By The Glass
Sweet sipping for Valentine's
IT SEEMS only natural in Hawaii, with our warmer climate and tropical influences, that the popularity of moscato d'Asti from Italy has grown considerably. Year round, moscato, with its low alcohol, vibrant fruit, delicate mousse and captivating perfume, is without peer.
There are a lot of excellent moscatos in retail stores. Truly great moscato, with delicate fruit bound by crisp acidity and gentle effervescence, can only be achieved with perfect balance. Only a few producers have mastered the craft. One of these is Stefano Perrone of Elio Perrone, who has emerged as one of the region's best.
Perrone, who took over the family domaine named for his father, produces two moscatos. The first, named Sourgal, is released around November and carries a pure, vibrant expression of the moscato grape. His second wine, Clarté, released five months later, is considered by many to be his best -- emphasizing a sublime purity, an extraordinary richness and an ambrosia-like quality. Both can be found for less than $20.

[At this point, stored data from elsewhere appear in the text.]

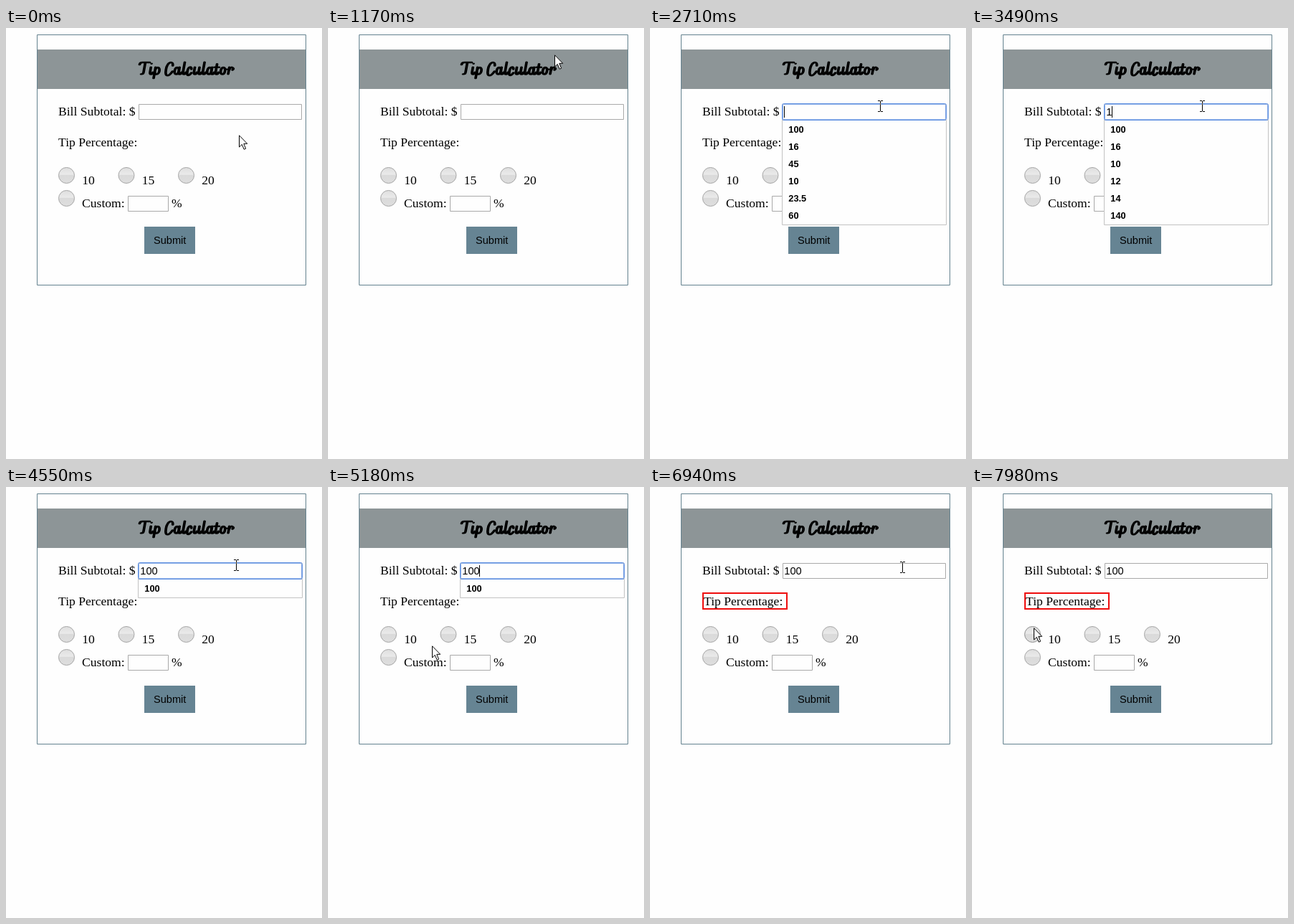
Animation, 441 px wide and 601 px high, one loop 8 s. Source, as an HTML page with a canvas:

```html
<!DOCTYPE html>
<html lang="en">
<head>
<meta charset="utf-8">
<title>Tip Calculator</title>
<style>
html, body { margin: 0; width: 100%; height: 100%; overflow: hidden; background: #fefefe; }
canvas { display: block; }
</style>
</head>
<body>
<canvas id="stage" width="441" height="601" role="img" aria-label="Tip Calculator form"></canvas>
<script>
const ctx = document.getElementById('stage').getContext('2d');
const LOOP = 8000;
const SERIF = '17.6px "Liberation Serif", serif';
const SANS = '14.6px "Liberation Sans", sans-serif';
const BOLD = 'bold 12.8px "Liberation Sans", sans-serif';

const FOCUS = 2580, OPEN = 2710, CLOSE = 5470, BLUR = 5590, PRESS = 5710, FAIL = 6140;
const BILL = '100';
const KEYS = [3490, 3860, 3990];
const HISTORY = ['100', '16', '45', '10', '23.5', '60', '12', '14', '140'];

// Upright pen strokes on a baseline at y = 0, slanted when drawn
const hook = (x, h) => `M${x} ${-h}V-4Q${x} -1 ${x + 2} -1T${x + 4} -4`;
const oval = (x, w) => `M${x} -5.8a${w / 2} 4.8 0 1 1 ${w} 0a${w / 2} 4.8 0 1 1 ${-w} 0`;
const crescent = (x, w, h) =>
  `M${x + w} ${-h * 0.75}C${x + w} ${-h * 1.15} ${x} ${-h * 1.15} ${x} ${-h * 0.45}S${x + w * 0.7} ${h * 0.1} ${x + w + 1} ${-h * 0.3}`;

// Advance width and strokes of each letter
const SCRIPT = {
  ' ': [4.9, ''],
  T: [13, 'M-1.5-14.5Q-1.5-17.6 2-17.6H12M6-17V-4Q6-1 3-1.2'],
  C: [12.6, crescent(1.2, 8.5, 17.3)],
  a: [11.2, oval(1, 5.8) + hook(7, 11)],
  c: [8.9, crescent(1, 5, 10.8)],
  i: [6.5, hook(2, 11) + 'M2-16v.1'],
  l: [6.7, hook(1.8, 18)],
  o: [10.4, oval(1, 6) + 'M7-8h2.5'],
  p: [11, 'M2-11V4.5' + oval(2, 6.2)],
  r: [10.3, 'M1.8-11V-1.4M1.8-6Q3-12 6-10.5T6.8-7'],
  t: [7.6, hook(1.8, 15.5) + 'M-1-10.8h6.5'],
  u: [12, hook(1.5, 11) + hook(8, 11)]
};

const easeIn = p => p * p;
const easeOut = p => 1 - (1 - p) ** 2;
const smooth = p => p * p * (3 - 2 * p);

// Pointer legs: start time, end time, end point, easing
const START = [325, 149];
const LEGS = [
  [0, 420, 368, 93, easeIn],
  [930, 1170, 316, 37, smooth],
  [1290, 2310, 321, 109, easeOut],
  [4670, 4940, 118, 190, easeOut],
  [4940, 5330, 221, 311, smooth],
  [6490, 6790, 398, 137, easeIn],
  [6790, 6940, 352, 112, smooth],
  [6940, 7980, 86, 196, smooth]
];

// The pointer is seen in steps of about 130 ms
function pointerAt(t) {
  let [x, y] = START;
  for (const [from, to, endX, endY, ease] of LEGS) {
    if (t < from) break;
    const steps = Math.round((to - from) / 130);
    const done = Math.min(steps, Math.floor((t - from) / (to - from) * steps + 1e-6));
    const p = ease(done / steps);
    x += (endX - x) * p;
    y += (endY - y) * p;
  }
  return [Math.round(x), Math.round(y)];
}

function text(s, x, y, font = SERIF) {
  ctx.font = font;
  ctx.fillStyle = '#000';
  ctx.fillText(s, x, y);
}

function fill(x, y, w, h, color) {
  ctx.fillStyle = color;
  ctx.fillRect(x, y, w, h);
}

function frame(x, y, w, h, color, line = 1, radius = 0) {
  ctx.strokeStyle = color;
  ctx.lineWidth = line;
  ctx.beginPath();
  ctx.roundRect(x + line / 2, y + line / 2, w - line, h - line, radius);
  ctx.stroke();
}

// Squashing the pen gives thick stems and thin turns
function drawScript(s, x, y) {
  const squash = 0.64, slant = 0.18;
  ctx.save();
  ctx.scale(1, squash);
  ctx.strokeStyle = '#000';
  ctx.lineWidth = 3.7;
  ctx.lineCap = ctx.lineJoin = 'round';
  for (const ch of s) {
    const [advance, strokes] = SCRIPT[ch];
    const path = new Path2D();
    path.addPath(new Path2D(strokes), new DOMMatrix([1, 0, -slant, 1 / squash, x, y / squash]));
    ctx.stroke(path);
    x += advance;
  }
  ctx.restore();
}

function radio(x, y, [px, py]) {
  const hover = Math.hypot(px - x, py - y) < 11;
  const g = ctx.createLinearGradient(0, y - 11, 0, y + 11);
  g.addColorStop(0, '#dedede');
  g.addColorStop(0.44, '#eaeaea');
  g.addColorStop(0.5, '#dadada');
  g.addColorStop(1, '#dedede');
  ctx.fillStyle = g;
  ctx.strokeStyle = hover ? '#8e8e8e' : '#a6a6a6';
  ctx.lineWidth = 1;
  ctx.beginPath();
  ctx.arc(x, y, 11, 0, Math.PI * 2);
  ctx.fill();
  ctx.stroke();
}

function drawHints(typed) {
  const items = HISTORY.filter(s => s.startsWith(typed)).slice(0, 6);
  const h = items.length * 24 + 3;
  fill(184, 128, 230, h, '#fefefe');
  frame(184, 128, 230, h, '#c2c2c2');
  items.forEach((s, i) => text(s, 193.3, 146 + i * 24, BOLD));
}

function drawSubtotal(t) {
  const pressed = KEYS.filter(k => k <= t);
  const typed = BILL.slice(0, pressed.length);
  frame(185, 106, 228, 22, '#a9a9a9');
  text(typed, 187.3, 122, SANS);
  if (t >= OPEN && t < CLOSE) drawHints(typed);
  if (t < FOCUS || t >= BLUR) return;
  frame(184, 105, 230, 24, '#5d8fe0', 1, 2);
  frame(185, 106, 228, 22, '#8fb0e8', 1, 1);
  const idle = t - Math.max(FOCUS, ...pressed);
  if (idle % 1060 < 530) fill(187 + typed.length * 8, 109, 1, 16, '#000');
}

function drawForm(t, pointer) {
  const failed = t >= FAIL;
  fill(0, 0, 441, 601, '#fefefe');
  frame(43, 9, 376, 350, '#64828f');
  fill(44, 30, 374, 55, '#8d9597');
  drawScript('Tip Calculator', 185.3, 65.6);

  text('Bill Subtotal: $', 73, 122);
  text('Tip Percentage:', failed ? 75 : 73, 165);
  if (failed) frame(73, 147, 119, 24, '#ee0c0c', 2);

  ['10', '15', '20'].forEach((s, i) => {
    const x = 84.5 + i * 83.5;
    radio(x, 205.5, pointer);
    text(s, x + 21.7, 218);
  });
  radio(84.5, 237.5, pointer);
  text('Custom:', 106, 250);
  frame(170, 234, 57, 22, '#a9a9a9');
  text('%', 231, 250);

  fill(193, 277, 71, 38, '#668493');
  text('Submit', 206, 301, SANS);
  if (t >= PRESS && !failed) frame(192, 276, 73, 40, '#76a0ea', 1.5, 2);

  drawSubtotal(t);
}

// The text beam inverts what lies under it
function drawBeam(x, y) {
  ctx.globalCompositeOperation = 'difference';
  fill(x, y - 7, 1, 14, '#fff');
  for (const row of [y - 8, y + 7]) {
    fill(x - 3, row, 3, 1, '#fff');
    fill(x + 1, row, 3, 1, '#fff');
  }
  ctx.globalCompositeOperation = 'source-over';
}

function drawArrow(x, y) {
  const shape = new Path2D('M.5.8V17L4.3 13.4L7.2 20.2L9.6 19.2L6.8 12.3H11.7Z');
  ctx.save();
  ctx.translate(x, y);
  ctx.fillStyle = '#fff';
  ctx.strokeStyle = '#000';
  ctx.lineWidth = 1;
  ctx.fill(shape);
  ctx.stroke(shape);
  ctx.restore();
}

function tick() {
  const t = performance.now() % LOOP;
  const [x, y] = pointerAt(t);
  const overField = x >= 185 && x < 413 && y >= 106 && y < 128;
  drawForm(t, [x, y]);
  (overField ? drawBeam : drawArrow)(x, y);
  requestAnimationFrame(tick);
}
tick();
</script>
</body>
</html>
```
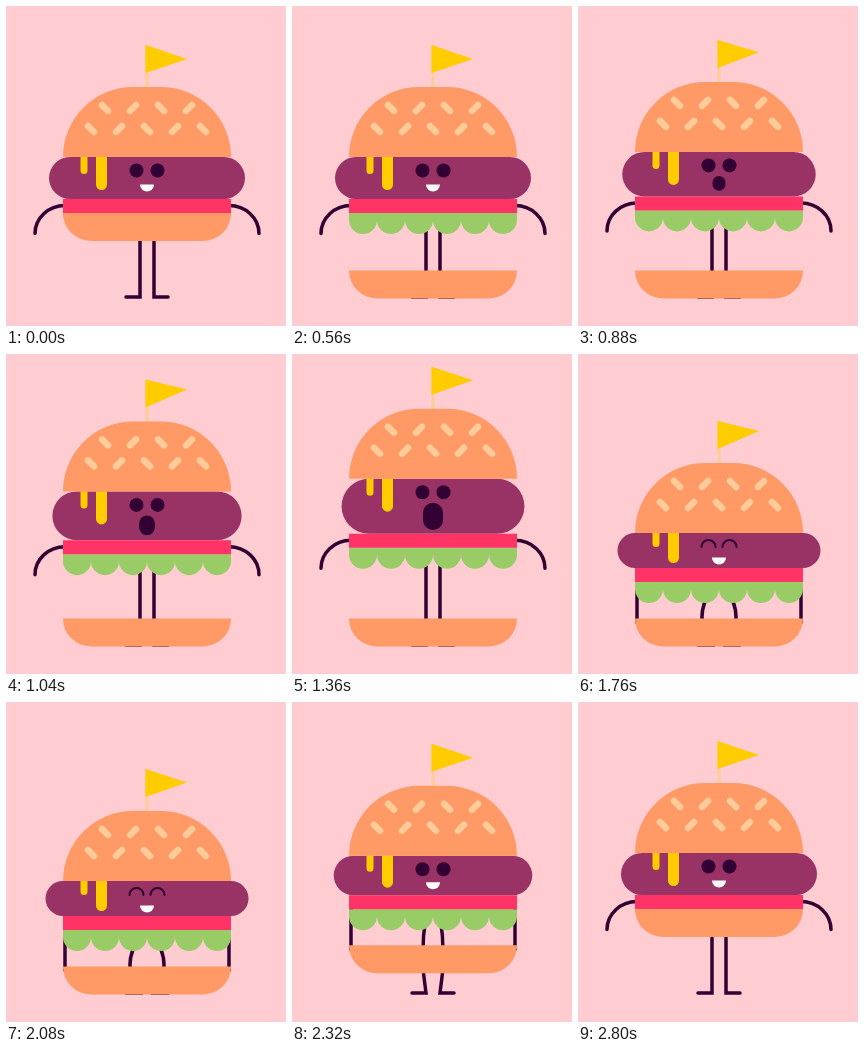
An HTML page with a canvas that plays this animation: 280x320 px, repeating every 2880 ms.

```html
<!DOCTYPE html>
<html lang="en">
<head>
<meta charset="utf-8">
<title>Stretching burger</title>
<style>
  html, body { margin: 0; width: 100%; height: 100%; overflow: hidden; background: #ffccd1; }
  canvas { display: block; }
</style>
</head>
<body>
<canvas id="stage" width="280" height="320"></canvas>
<script>
const ctx = document.getElementById('stage').getContext('2d');
const LOOP = 2880, STEP = 80, CENTER = 141, LIMB = 3.5;
const BG = '#ffccd1', BUN = '#ff9a66', SEED = '#ffcc99', YELLOW = '#ffcc00',
      MEAT = '#993366', DARK = '#330033', TOMATO = '#ff3366', LETTUCE = '#99cc66';

// Smooth 0..1 progress; a skew below 1 makes it start faster.
function ease(t, start, end, skew = 1) {
  const u = Math.min(1, Math.max(0, (t - start) / (end - start))) ** skew;
  return u * u * (3 - 2 * u);
}

function box(color, x, y, w, h, radii = 0) {
  ctx.fillStyle = color;
  ctx.beginPath();
  ctx.roundRect(x, y, w, h, radii);
  ctx.fill();
}

function disc(color, x, y, r, to = Math.PI * 2) {
  ctx.fillStyle = color;
  ctx.beginPath();
  ctx.arc(x, y, r, 0, to);
  ctx.fill();
}

function line(color, width, build) {
  ctx.strokeStyle = color;
  ctx.lineWidth = width;
  ctx.beginPath();
  build();
  ctx.stroke();
}

// Runs a drawing once as is and once flipped about the center line.
function mirrored(paint) {
  paint();
  ctx.save();
  ctx.translate(2 * CENTER, 0);
  ctx.scale(-1, 1);
  paint();
  ctx.restore();
}

function drawLimbs(tomato, bow, spread) {
  const mix = (down, out) => down + (out - down) * spread;
  const hip = tomato + 21, shoulder = tomato + 6.5;
  mirrored(() => {
    line(DARK, LIMB, () => {
      ctx.moveTo(134, hip);
      ctx.quadraticCurveTo(134 - 2 * bow, (hip + 291) / 2, 134, 291);
      ctx.lineTo(120, 291);
    });
    line(DARK, LIMB, () => {
      const hand = mix(59, 29);
      ctx.moveTo(59, shoulder);
      ctx.bezierCurveTo(mix(59, 42.5), shoulder + mix(16, 0),
        hand, shoulder + mix(32, 12.5), hand, shoulder + mix(48, 28));
    });
  });
}

function drawLettuce(y) {
  ctx.fillStyle = LETTUCE;
  ctx.beginPath();
  ctx.moveTo(57, y);
  ctx.lineTo(225, y);
  for (let x = 211; x > 57; x -= 28) ctx.arc(x, y + 7, 14, 0, Math.PI);
  ctx.fill();
}

function drawTopBun(y, flutter) {
  box(SEED, 139.5, y - 112, 3, 44);
  ctx.fillStyle = YELLOW;
  ctx.beginPath();
  ctx.moveTo(139.5, y - 112);
  ctx.lineTo(181, y - 98 - flutter);
  ctx.lineTo(139.5, y - 84);
  ctx.fill();

  box(BUN, 57, y - 70, 168, 70, [70, 70, 0, 0]);
  const seedRow = (left, rowY, count) => {
    for (let i = 0; i < count; i++) {
      const x = left + 28 * i, tilt = i % 2 ? -3 : 3;
      line(SEED, 6.5, () => {
        ctx.moveTo(x - 3, rowY - tilt);
        ctx.lineTo(x + 3, rowY + tilt);
      });
    }
  };
  seedRow(99, y - 49, 4);
  seedRow(85, y - 28, 5);
}

function drawDrip(x, y, w, h) {
  box(YELLOW, x, y, w, h, [0, 0, w / 2, w / 2]);
}

function drawFace(y, stretch, squash, t) {
  const asleep = t >= 1600 && t < 2160;
  for (const x of [CENTER - 10.5, CENTER + 10.5]) {
    if (asleep) line(DARK, 2, () => ctx.arc(x, y + 14, 7, Math.PI, 0));
    else disc(DARK, x, y + 13.5, 7);
  }
  if (stretch > 2 && t < 1600) {
    const w = 11.3 + .67 * stretch, h = 11.8 + 1.17 * stretch;
    box(DARK, CENTER - w / 2, y + 30 + .58 * stretch - h / 2, w, h, w / 2);
  } else {
    disc('#fff', CENTER, y + 27.5 + squash, 7, Math.PI);
  }
}

function draw(t) {
  const rise = ease(t, 720, 1440, .85), fall = ease(t, 1440, 1760);
  const spring = ease(t, 2080, 2440), settle = ease(t, 2440, 2560);
  const shift = -27 * rise + 55 * fall - 34 * spring + 6 * settle;
  const patty = 151 + shift;
  const tomato = 193 - 13.5 * rise + 34.5 * fall - 28 * spring + 7 * settle;
  const base = 207 + 57.5 * (ease(t, 240, 560) - ease(t, 2250, 2420));
  const armSpread = 1 - ease(t, 1440, 1720) + ease(t, 2320, 2800, .6);
  const flutter = t > 720 && t < 2160 ? 2 - 2 * Math.cos(t / 360 * Math.PI) : 0;

  const height = tomato - patty, stretch = height - 42;
  const halfWidth = 98 - stretch / 2, squash = .43 * Math.min(0, stretch);
  const gap = base - tomato - 14;

  ctx.fillStyle = BG;
  ctx.fillRect(0, 0, 280, 320);
  ctx.lineCap = 'round';

  drawLimbs(tomato, 1.9 * Math.sqrt(Math.max(0, shift)), armSpread);
  drawLettuce(tomato + 7 + Math.max(0, Math.min(7, gap / 3)));
  box(BUN, 57, base, 168, 28, [0, 0, 28, 28]);
  box(MEAT, CENTER - halfWidth, patty, halfWidth * 2, height, height / 2);
  box(TOMATO, 57, tomato, 168, 14);
  drawTopBun(patty, flutter);
  drawDrip(74.5, patty, 7, 17 + squash);
  drawDrip(90, patty, 11, 33 + squash);
  drawFace(patty, stretch, squash, t);
}

function tick() {
  const t = performance.now() % LOOP;
  draw(Math.floor(t / STEP) * STEP);
  requestAnimationFrame(tick);
}
tick();
</script>
</body>
</html>
```
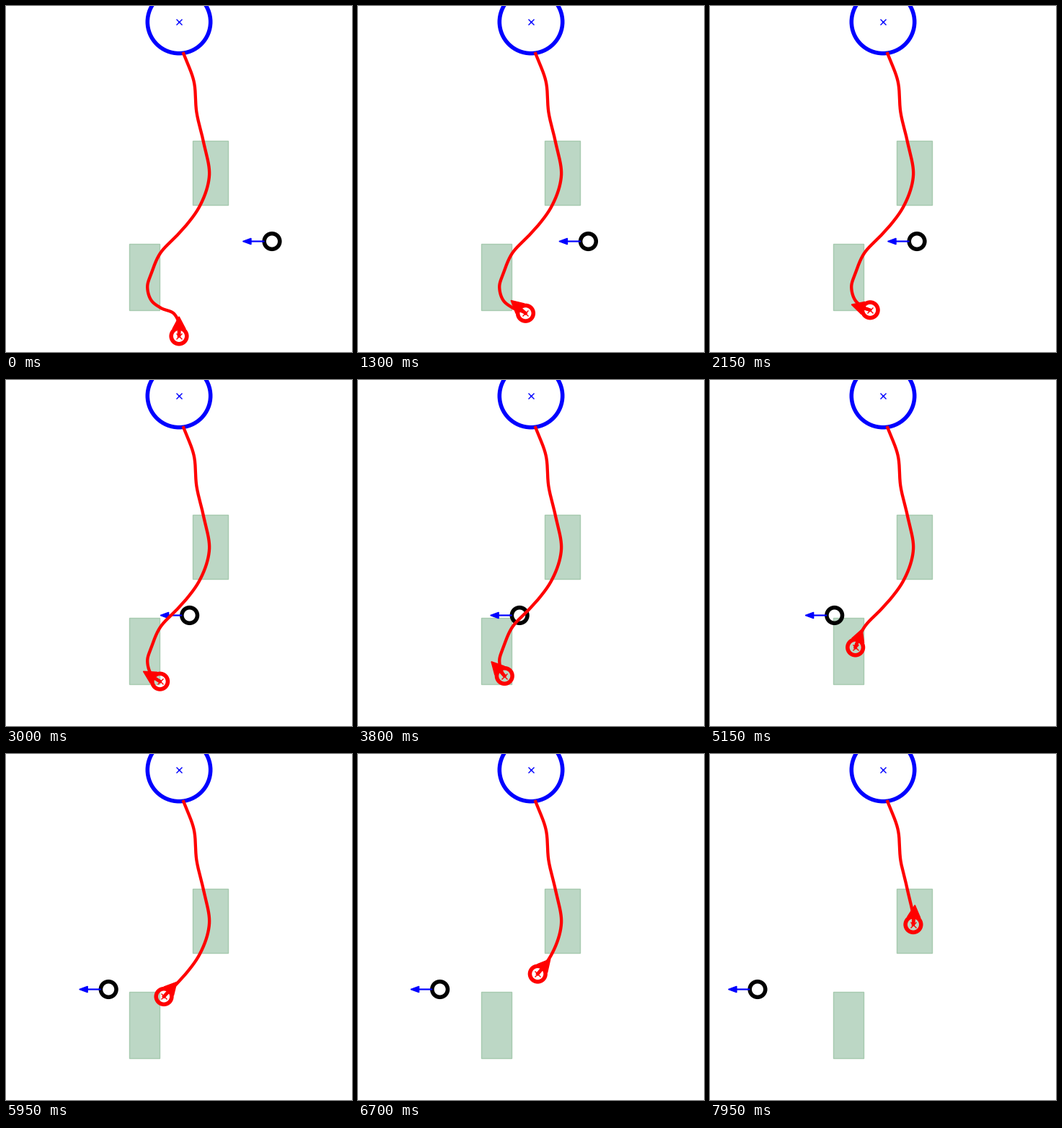
Animation of 480x480 px, one loop 8 s. Source, as a matplotlib script:

```python
import numpy as np
import matplotlib.pyplot as plt
from matplotlib.animation import FuncAnimation
from matplotlib.patches import Circle, Polygon, Rectangle

SIZE, DPI = 480, 100
FRAMES, STEP = 160, 50
UP = np.array([0, -1])
LEFT = np.array([-1, 0])

# key points of the planned route
KEYS = np.array([
    (240, 458), (240, 440), (233, 426.8), (215, 419), (202, 409),
    (196.2, 389.5), (202, 370), (213, 344.5), (238, 317.5), (251, 303),
    (268, 279), (282, 236), (274.3, 190), (264.5, 148), (260.5, 104),
    (246.3, 66),
])


def smooth(keys, n=2000):
    """Cubic Hermite curve through the keys, spaced by chord length."""
    u = np.r_[0, np.cumsum(np.hypot(*np.diff(keys, axis=0).T))]
    slopes = np.gradient(keys, u, axis=0)
    t = np.linspace(0, u[-1], n)
    i = np.clip(np.searchsorted(u, t, side="right") - 1, 0, len(u) - 2)
    h = (u[i + 1] - u[i])[:, None]
    s = (t - u[i])[:, None] / h
    return ((1 + 2 * s) * (1 - s) ** 2 * keys[i]
            + s * s * (3 - 2 * s) * keys[i + 1]
            + s * (1 - s) * h * ((1 - s) * slopes[i] - s * slopes[i + 1]))


ROUTE = smooth(KEYS)
DIST = np.r_[0, np.cumsum(np.hypot(*np.diff(ROUTE, axis=0).T))]
TANGENT = np.gradient(ROUTE, DIST, axis=0)


def along(values, d):
    return np.array([np.interp(d, DIST, v) for v in values.T])


def travelled(sec):
    """Distance when the speed swings about 36.5 px/s, slowest at 2.4 s."""
    w = np.pi / 4.8
    return 36.5 * sec - 26 / w * (1 + np.sin(w * (sec - 2.4)))


def arrow(pos, heading, start, length, head, half, shaft):
    f = heading / np.hypot(*heading)
    side = np.array([-f[1], f[0]])
    neck = length - head
    shape = [(start, shaft), (neck, shaft), (neck, half), (length, 0),
             (neck, -half), (neck, -shaft), (start, -shaft)]
    return np.array([pos + a * f + b * side for a, b in shape])


def robot_arrow(pos, heading):
    return arrow(pos, heading, 0, 27, 17, 9, 1.6)


def walker_arrow(pos):
    return arrow(pos, LEFT, 11, 40.5, 11.5, 4.2, 0.4)


fig = plt.figure(figsize=(SIZE / DPI, SIZE / DPI), dpi=DPI, facecolor="white")
ax = fig.add_axes([0, 0, 1, 1])
ax.set_xlim(0, SIZE)
ax.set_ylim(SIZE, 0)
ax.axis("off")


def ring(pos, radius, color, z):
    return ax.add_patch(Circle(pos, radius, fill=False, ec=color, lw=4,
                               zorder=z))


def cross(pos, color, z):
    return ax.plot([pos[0]], [pos[1]], "x", color=color, ms=6, mew=1,
                   zorder=z)[0]


def solid(shape, color, z):
    return ax.add_patch(Polygon(shape, fc=color, ec=color, lw=1, zorder=z))


for x, y, w, h in [(259, 187, 49, 89), (171, 330, 42, 92)]:
    ax.add_patch(Rectangle((x, y), w, h, fc="#bcd7c5", ec="#a7caaf", lw=1,
                           zorder=1))

goal = (240, 22)
ring(goal, 43.7, "blue", 2)
cross(goal, "blue", 2)

begin = np.array([369, 326.5])
walker = ring(begin, 10.8, "black", 3)
pointer = solid(walker_arrow(begin), "blue", 3)
line, = ax.plot([], [], color="red", lw=3.1, zorder=4)
robot = ring(KEYS[0], 10.8, "red", 5)
nose = solid(robot_arrow(KEYS[0], UP), "red", 5)
mark = cross(KEYS[0], "red", 6)


def draw(frame):
    sec = frame * STEP / 1000
    spot = begin + 38.12 * sec * LEFT
    walker.center = spot
    pointer.set_xy(walker_arrow(spot))

    d = travelled(sec)
    pos = along(ROUTE, d)
    line.set_data(*np.vstack([pos, ROUTE[DIST > d]]).T)
    robot.center = pos
    nose.set_xy(robot_arrow(pos, along(TANGENT, d)))
    mark.set_data([pos[0]], [pos[1]])
    return walker, pointer, line, robot, nose, mark


anim = FuncAnimation(fig, draw, frames=FRAMES, interval=STEP, repeat=True,
                     repeat_delay=0, blit=False)
plt.show()
```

MOSCATO would be ideal for a Valentine's picnic. Here are foods that make an especially good match. Find them at select markets or specialty shops:
The classic combination of ripe cantaloupe and prosciutto di Parma is always fantastic. The lesser known prosciutto di San Danielle with its milder, sweeter flavors, works equally well and is a personal favorite. If you can find it, the French Charentais melon (now cultivated in South America and Chile) or hybrid French Kiss melon (a Charentais/canteloupe cross) are very sweet, succulent and an excellent alternative to cantaloupe or honeydew.
Patés and mousses work well with moscato. The slightly sweet and savory Mousse Truffee with Cognac and Truffles by Three Little Pigs is ideal, while Paté Mousquetierre with Prunes and Armagnac by D'Artagnan has rich robust flavors.
In England, cheeses with fruit have always been popular. A few of my favorites include Wensleydale with Cranberry, White Stilton with Mango and Ginger, White Stilton with Apricots and, from Italy, the Peck Marsacapone and Fig Torte.
Moscato also goes well with cakes or tarts with fruit and cream-rich puddings such as zabaglione and panna cotta. Consider, as well, French pastries from St. Germain's Bakery or J.J.'s French Pastry on Waialae Avenue. Owner J.J. Praseuth Luangkhot highly recommends a light, flavorful tart such as the almondine as it contrasts with the exotic sweetness of the moscato.
For a natural approach, marinate fresh berries (especially strawberries) in moscato. Top with whipped cream, rice cream or -- my personal choices -- the polar treats of Haagen Dazs French Vanilla or Lemon Custard from Dave's Ice Cream.
THE INNOVATIVE Elio Perrone also makes a pink frizzante-styled wine called Bigaro, also less than $20. Like moscato, Bigaro is refreshingly sweet, but a blend of the moscato and brachetto grapes. The wine is wonderful, with watermelon and strawberry flavors.
Complement Bigaro's unique flavors with fruit tarts with berries and cherries or desserts with a lighter layering of chocolate. A guava chiffon cake from Liliha Bakery or a black forest cake from the Patisserie would be perfect.
And now that I've given away all these ideas, I'll have to come up with a new one for my special someone.
Kevin Toyama is a sommelier at the Halekulani Hotel and an advanced certificate holder from the Court of Master Sommeliers.
This column is a weekly lesson in wine pairing written by a rotating panel of wine professionals. Write to email@example.com